Notify the Court
Video Transcribed: My name is Jason Lile, and I am an Oklahoma Fathers Rights lawyer. I wanted to discuss with you how you get a divorce when someone’s evading the divorce. As discussed in my videos, this is a no-fault state, and the person asking for a divorce is entitled to a divorce based on incompatibility. What does that mean?
That means everybody who asks for a divorce will get a divorce eventually, but sometimes you can’t find the other person to serve them. Sometimes you’ve gotten through the process, and even if there’s an agreement, or if there’s not an agreement, the court just decided on a trial; they won’t sign the paperwork and can frustrate the process that way. You need an experienced attorney who can help you get around the efforts of the other party to frustrate this process and keep you from getting a divorce.
Let’s just go ahead and take the example of service. Like any other lawsuit or, like anything else, a divorce is a lawsuit in a court. In a lawsuit, everybody is due to service a process; that is a due process right.
What does that mean? That means that they are due under the constitution and the law accurate copies of the first and initial pleading so that they have an opportunity to answer the lawsuit. You can only get service one of a few ways, through a licensed process server handing you the papers. That’s service.
Through a sheriff’s deputy handing you the papers. That’s service. Or through an attorney handing you the papers. That’s service. Sometimes certified mail, under the right circumstances, can be considered service if it’s restricted delivery, but not all the time. You need to have an attorney that knows when and which is appropriate.
But let’s say that, despite your best efforts, you can’t find the person. Well, there needs to be due diligence done, is what the court would call it, to find that person.
People searches, online searches, talking to people, documenting everything that you did to find that person so that you and your attorney can file something called an Affidavit of Due Diligence, which means, hey, here court, this is what we did find this person, and we were still unsuccessful. It’s a sworn statement that says that we did those things. And then, you can ask the court to allow service by publication.
What does that mean?
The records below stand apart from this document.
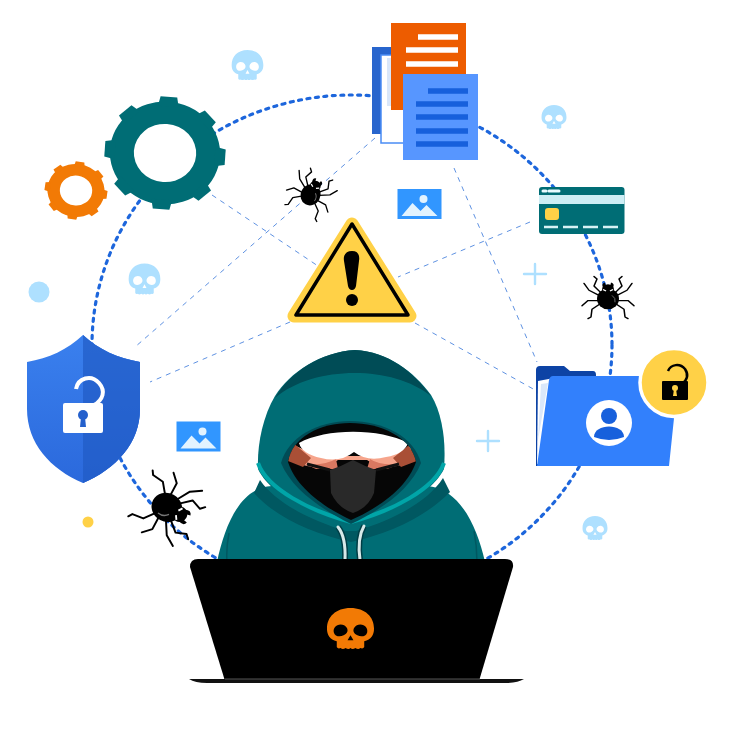
<!DOCTYPE html>
<html lang="en">
<head>
<meta charset="utf-8">
<title>Cyber threat illustration</title>
<style>
:root{--blue:#3280fc;--blue-dark:#2567d3;--line:#1d66dc;--sky:#aee0ff;--teal:#006d75;--teal-dark:#004c56;--teal-light:#00a5a8;--orange:#f27a05;--yellow:#ffd147;--ink:#000;--paper:#fff}
html,body{margin:0;background:var(--paper)}
svg{display:block;width:740px;height:740px}
.orbit{fill:none;stroke:var(--line);stroke-width:3.2;stroke-dasharray:3 5.5;stroke-linecap:round}
.links{fill:none;stroke:#5f92e2;stroke-width:1;stroke-dasharray:5 5}
.sky{color:var(--sky)}
.orange{color:var(--orange)}
.teal{color:var(--teal)}
.legs{fill:none;stroke:var(--ink);stroke-width:1.5;stroke-linejoin:round;stroke-linecap:round}
.plus{stroke:var(--sky);stroke-width:2.4;stroke-linecap:round}
.text-lines{fill:none;stroke-width:5.5}
</style>
</head>
<body>
<svg viewBox="0 0 740 740" role="img" aria-label="Hooded hacker at a laptop surrounded by data icons, bugs and a warning sign">
<defs>
  <path id="skull" fill="currentColor" fill-rule="evenodd" d="M0-21C15-21 24-12 24 0C24 7 21 11 14 13V19Q13 21 10 20Q8 22 5 20Q2 22 0 20Q-2 22-5 20Q-8 22-10 20Q-13 21-14 19V13C-21 11-24 7-24 0C-24-12-15-21 0-21ZM-10-4C-15-4-18 0-17 4C-16 8-11 9-7 7C-3 5-2 2-4-1Q-6-4-10-4ZM10-4C15-4 18 0 17 4C16 8 11 9 7 7C3 5 2 2 4-1Q6-4 10-4ZM0 7L-3 12H3Z"/>
  <path id="tooth" d="M-10-48L-8-58H8L10-48Z"/>
  <g id="gear" fill="currentColor">
    <circle r="53"/>
    <g id="tooth-pair"><use href="#tooth"/><use href="#tooth" transform="rotate(180)"/></g>
    <use href="#tooth-pair" transform="rotate(45)"/>
    <use href="#tooth-pair" transform="rotate(90)"/>
    <use href="#tooth-pair" transform="rotate(135)"/>
    <circle r="30" fill="#fff"/>
  </g>
  <g id="spider">
    <g id="spider-legs" class="legs">
      <path d="M7-6L14-14L11-22L14-25"/>
      <path d="M9-3L19-9L24-17"/>
      <path d="M9 3L20 3L26 9"/>
      <path d="M7 6L16 13L17 22L20 24"/>
    </g>
    <use href="#spider-legs" transform="scale(-1 1)"/>
    <ellipse cy="1" rx="11" ry="12"/>
    <circle cy="-10" r="6"/>
    <path d="M-5-12Q-7-17-3-18L-2-13ZM5-12Q7-17 3-18L2-13Z"/>
    <path d="M-5-10L-2-8M5-10L2-8" stroke="#fff" stroke-width="1.4"/>
    <path d="M4-3Q8 0 7 5" fill="none" stroke="#777" stroke-width="1"/>
  </g>
  <g id="photo-icon">
    <rect width="44" height="30" fill="#3196ff"/>
    <path d="M4 27L15 14L23 22L29 16L40 27Z" fill="#e2f3ff"/>
    <circle cx="26" cy="10" r="4" fill="#e2f3ff"/>
  </g>
  <path id="plus" class="plus" d="M-11 0H11M0-10V10"/>
  <clipPath id="shield-right"><rect x="83" y="330" width="60" height="160"/></clipPath>
  <clipPath id="face-opening"><path id="opening" d="M350 423C320 423 292 437 288 462C296 487 323 507 351 520C381 507 408 486 416 462C411 437 381 423 350 423Z"/></clipPath>
  <linearGradient id="shield-shade" x2="0" y2="1"><stop stop-color="#3a80ee"/><stop offset="1" stop-color="#2b69dc"/></linearGradient>
</defs>

<rect width="740" height="740" fill="#fff"/>

<g id="network">
  <ellipse class="orbit" cx="352" cy="345" rx="260" ry="250"/>
  <path class="links" d="M375 138L135 347M212 195L318 266M454 168L537 362M530 222L398 277M290 322L150 382M415 323L535 390"/>
</g>

<g id="floating-marks">
  <g class="sky">
    <use href="#skull" transform="translate(247.500 65) scale(.66 .72)"/>
    <use href="#skull" transform="translate(554 117) scale(.52 .57)"/>
    <use href="#skull" transform="translate(144.500 279) scale(.66 .74)"/>
    <use href="#skull" transform="translate(595 528) scale(.52 .57)"/>
    <circle cx="39" cy="292" r="10.500" fill="currentColor"/>
  </g>
  <use href="#plus" x="535" y="274"/>
  <use href="#plus" x="488" y="441"/>
  <circle cx="88" cy="522" r="5.500" fill="#ffd147"/>
  <use href="#photo-icon" x="397.500" y="189"/>
  <use href="#photo-icon" x="176.500" y="421.500"/>
</g>

<g id="gears">
  <use href="#gear" class="teal" transform="translate(165 153) rotate(4) scale(1.04 .97)"/>
  <use href="#gear" class="orange" transform="translate(76 190.500) rotate(8) scale(.54 .5)"/>
</g>

<g id="documents">
  <rect x="372" y="47" width="40" height="87" fill="#2865cd"/>
  <rect x="381" y="55" width="40" height="88" fill="#fff" stroke="#4a8cf5" stroke-width="1.500"/>
  <path d="M387 58H391V106H387Z" fill="#d9e7fa"/>
  <rect x="391" y="23" width="75" height="87" fill="#ed5c00"/>
  <path class="text-lines" stroke="#fff" d="M418 37H458M406 50H458M406 64H458"/>
  <rect x="403" y="74" width="75" height="86" fill="#5796ff"/>
  <path class="text-lines" stroke="#1760dc" d="M428 91H468M416 104H468M416 117H468M416 131H468M416 144H468"/>
</g>

<g id="payment-card">
  <rect x="539" y="187" width="85.500" height="47" rx="3" fill="#006d75"/>
  <rect x="539" y="195" width="85.500" height="9" fill="#cdeef5"/>
  <path d="M543 191H546M549 191H559" stroke="#e8fbff" stroke-width="3" stroke-linecap="round"/>
  <rect x="545" y="208" width="14" height="12" rx="3" fill="#ffd147"/>
  <path d="M544 227H558M563 227H578M583 227H598M603 227H618" stroke="#d6f2f5" stroke-width="2.500"/>
</g>

<g id="warning-sign" stroke-linejoin="round">
  <path d="M352 224L294 316H410Z" fill="#ffd147" stroke="#ffd147" stroke-width="13"/>
  <path d="M352 224L296 315H408Z" fill="none" stroke="#000" stroke-width="3.500"/>
  <path d="M352 251C358 251 360 255 359 261L356 286Q355 290 352 290Q349 290 348 286L344 261C343 255 346 251 352 251Z"/>
  <circle cx="352" cy="300" r="6"/>
</g>

<g id="shield">
  <path id="shield-shape" d="M83 335C99 350 118 358 140 362V409C140 443 116 469 83 483C50 469 27 443 27 409V362C49 358 67 350 83 335Z" fill="url(#shield-shade)"/>
  <use href="#shield-shape" clip-path="url(#shield-right)"/>
  <path d="M83 335C99 350 118 358 140 362V409C140 443 116 469 83 483Z" fill="#1f59c4" opacity=".65"/>
  <path d="M76 389C78 378 91 374 99 383C106 391 103 400 94 405" fill="none" stroke="#fff" stroke-width="4"/>
  <rect x="63" y="403" width="40" height="30" rx="2" fill="#fff"/>
  <circle cx="83" cy="415" r="5" fill="#2460cc"/>
  <path d="M81 417H85L86 427H80Z" fill="#2460cc"/>
</g>

<g id="user-folder">
  <path d="M536 370Q536 366 540 366H564L570 371H593Q596 371 596 375V466H536Z" fill="#0d43a5"/>
  <path d="M538 381L554 378L540 464H537Z" fill="#fff"/>
  <path d="M541 384L548 383L538 440Z" fill="#dbe8fa"/>
  <path d="M553 376H675Q679 376 678 380L669 466H537L549 380Q550 376 553 376Z" fill="#3280fc"/>
  <circle cx="609" cy="423" r="23" fill="#fff"/>
  <circle cx="609" cy="416" r="8" fill="#1760dc"/>
  <path d="M594 437C594 423 624 423 624 437Q609 443 594 437Z" fill="#1760dc"/>
  <circle cx="674" cy="382.500" r="34" fill="#ffd147" stroke="#fff" stroke-width="3.500"/>
  <path d="M668 371C671 364 680 363 685 369C689 375 687 380 682 384" fill="none" stroke="#000" stroke-width="2.500"/>
  <rect x="662" y="381" width="26" height="19" rx="1"/>
  <circle cx="675" cy="388" r="3" fill="#ffd147"/>
  <path d="M674 389H676L677 396H673Z" fill="#ffd147"/>
</g>

<g id="bugs">
  <use href="#spider" transform="translate(311 194) rotate(28) scale(.9)"/>
  <use href="#spider" transform="translate(608 298) scale(1 .86)"/>
  <use href="#spider" transform="translate(168 508) rotate(118) scale(1.300)"/>
</g>

<g id="hacker">
  <path d="M217 562C225 524 241 487 272 486L350 510L428 486C459 489 477 525 485 562Z" fill="#006d75"/>
  <path d="M229 533Q226 548 227 562M474 531Q477 546 477 562" fill="none" stroke="#005861" stroke-width="1.500"/>
  <path d="M260 480C275 502 309 520 346 531H356C392 520 427 503 443 478L450 492C427 516 389 534 351 542C313 534 275 517 254 493Z" fill="#005861"/>
  <path d="M355 350C321 352 290 372 275 396C262 418 257 447 258 469C270 495 314 517 351 526C388 517 431 495 444 469C446 443 443 415 431 395C413 371 388 352 355 350Z" fill="#006d75"/>
  <path d="M355 350C321 352 290 372 275 398C312 366 391 364 431 396C413 371 388 352 355 350Z" fill="#004c56"/>
  <path d="M258 463C267 489 310 511 351 522C392 511 435 489 444 463" fill="none" stroke="#00a5a8" stroke-width="4"/>
  <path d="M350 421C318 421 288 437 281 463C292 490 323 510 351 524C381 510 411 489 421 463C414 437 384 421 350 421Z" fill="#004c56"/>
  <use href="#opening" fill="#060606"/>
  <g clip-path="url(#face-opening)">
    <path d="M296 446L318 456H388L412 446L406 464Q382 471 367 460H338Q321 472 300 464Z" fill="#f6a58c"/>
    <path d="M292 442L311 458L303 467L288 461ZM414 441L393 458L401 467L419 460Z" fill="#a94f36"/>
    <path d="M336 459Q324 466 305 464L316 469H338ZM370 459Q380 466 400 464L387 469H367Z" fill="#d97861"/>
    <path d="M299 443C326 428 380 428 408 443Q404 454 386 457Q367 462 354 452Q340 463 321 458Q302 454 299 443Z" fill="#fff"/>
    <path d="M330 470Q342 466 353 460Q364 466 376 470L374 493Q368 508 353 513Q338 508 331 493Z" fill="#292929"/>
    <path d="M330 470L307 464M376 470L399 464" stroke="#111" stroke-width="3"/>
  </g>
  <path d="M338 527Q346 537 345 560M364 526Q357 538 360 560" fill="none" stroke="#003e46" stroke-width="6"/>
  <path d="M338 527Q346 537 345 560M364 526Q357 538 360 560" fill="none" stroke="#d7e9e9" stroke-width="3" stroke-linecap="round"/>
</g>

<g id="laptop">
  <path d="M198 559H505Q514 559 513 567L479 681H225L190 567Q190 559 198 559Z"/>
  <path d="M189 679H524Q518 683 506 683H207Q195 683 189 679Z" fill="#111"/>
  <path d="M225 679H480" stroke="#555" stroke-width="1"/>
  <use href="#skull" class="orange" transform="translate(350.500 628.500) scale(.98)"/>
</g>
</svg>
</body>
</html>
That means that you publish in a legal newspaper in the jurisdiction where the case is being held or a jurisdiction where there’s the last known jurisdiction where the other party is or both so that the court can say, well, that’s the last ditch effort, that’s how we’ve served them.
Once that’s been published, if they still don’t answer the lawsuit, you can ask for a default decree, meaning they didn’t answer the lawsuit. A publication has served them with the court’s permission, and now you should be able to default them, meaning you get what you want in the lawsuit because they didn’t answer.
You should also know that if you default in Oklahoma, all family law matters can be overturned if they’re decided by default if the person asks within 30 days for the court to overturn it and gives any answer as to why. But typically, they come up with an answer; I didn’t know about it, I wasn’t unable to answer, whatever.
How can you keep a person from frustrating the divorce process by avoiding service? An experienced attorney should be able to help you out with that. If you have any questions about family law matters or need an Oklahoma Child Custody Attorney for Fathers or an Oklahoma Child Support Lawyer For Dads, please contact dads.law.